Please don’t use this thread to ask unrelated questions. Instead, create a new post in the appropriate category.

1 Like

answer for exercise

  • What is an outline structure?
    • The minimum unit that constitutes logseq is a block. Outline structure in logseq combine each blocks by parent-child relation, and it achieved by indenting.
  • What purpose do links and tags have in queries?
    • The purpose is to point out explicitly the core words for searching.
  • Why does the parent-child relationship between blocks matter in Logseq?
    • This relationship makes the data hierarchy, and we can get all context in all the blocks in the branch. And We can see every child block inherits any links of its parent blocks
  • How do only show blocks in the Linked References section that have a specific value?
    • click the funnel icon → section list → Click the specific value.
  • How do only show blocks in the Linked References section that do not have a specific value?
    • click the funnel icon → section list → Shift + Click the specific value.
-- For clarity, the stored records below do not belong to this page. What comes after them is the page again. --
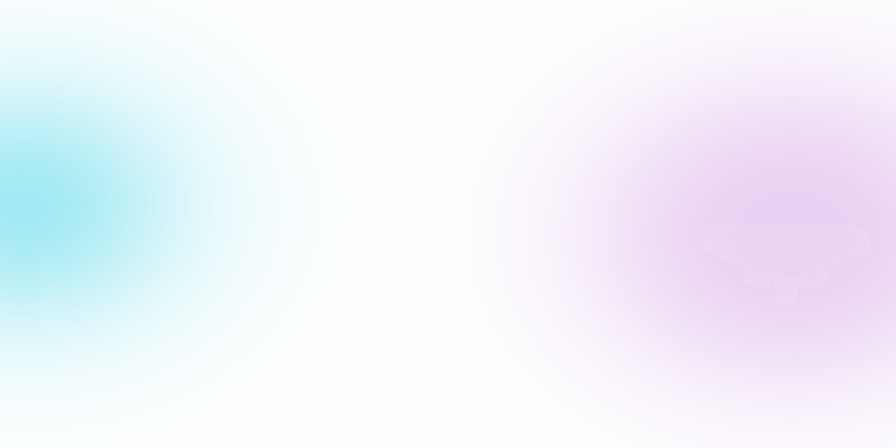
This background is drawn by a Shadertoy shader. Its source:

```glsl
// Soft cyan and lilac glows on white, with a faint pale panel in the lilac.

// Elliptical falloff: 1 at the centre; a higher power gives a flatter core.
float glow(vec2 p, vec2 centre, vec2 radius, float power) {
    return exp(-pow(length((p - centre) / radius), power));
}

float roundedBox(vec2 p, vec2 halfSize, float corner) {
    vec2 q = abs(p) - halfSize + corner;
    return length(max(q, 0.0)) + min(max(q.x, q.y), 0.0) - corner;
}

// Rounded bar with a tapered tab and two small lobes below it.
float panelDistance(vec2 p) {
    p.x = abs(p.x);
    float bar = roundedBox(p, vec2(0.184, 0.052), 0.048);
    bar = max(bar, dot(p - vec2(0.184, 0.0), normalize(vec2(0.45, -1.0))));
    float tabWidth = 0.024 + 0.2 * (p.y + 0.091);
    float tab = max(p.x - tabWidth, abs(p.y + 0.091) - 0.028);
    float lobe = length((p - vec2(0.064, -0.064)) * vec2(0.7, 1.0)) - 0.02;
    return min(bar, min(tab, lobe));
}

void mainImage(out vec4 fragColor, in vec2 fragCoord) {
    // Height runs from 0 to 1; x is stretched to a width of 2.
    vec2 p = fragCoord / iResolution.xy * vec2(2.0, 1.0);
    vec3 color = vec3(0.996, 0.997, 0.998);

    // Side glows
    float cyan = glow(p, vec2(0.05, 0.54), vec2(0.37, 0.28), 2.0);
    float lilac = glow(p, vec2(1.77, 0.479), vec2(0.48, 0.36), 2.5);
    color = mix(color, vec3(0.635, 0.915, 0.955), cyan);
    color = mix(color, vec3(0.915, 0.815, 0.95), lilac);

    // Faint panel with a slightly brighter rim
    float d = panelDistance(p - vec2(1.755, 0.445));
    float edge = 1.5 / iResolution.y;
    float fill = 1.0 - smoothstep(-edge, edge, d);
    float rim = 1.0 - smoothstep(0.0, 0.004 + edge, abs(d));
    color = mix(color, vec3(1.0), 0.06 * fill + 0.05 * rim);

    fragColor = vec4(color, 1.0);
}
```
I have moved it, and I apologize for the derailment. I must say, though, that I am confused, because the reason I asked it here is because it is related. we are learning about queries, and I want to know if the “heading” status has any effect on how the hierarchy works.

In any case, I have moved it to the general forum questions category.

What is an outline structure?

  • An organization method that relies on hierarchy to structure information

What purpose do links and tags have in queries?

  • They serve as search terms

Why does the parent-child relationship between blocks matter in Logseq?

  • Children inherit parent block links

How do only show blocks in the Linked References section that have a specific value?

  • Click that value in the filter

How do only show blocks in the Linked References section that do not have a specific value?

  • Shift-click the values you don’t want included

Headings have no effect on hierarchy, only parent-child relationships. Otherwise I’d have pointed out headings in the lessons if they were important (which they’re not).

I hope this answers your question.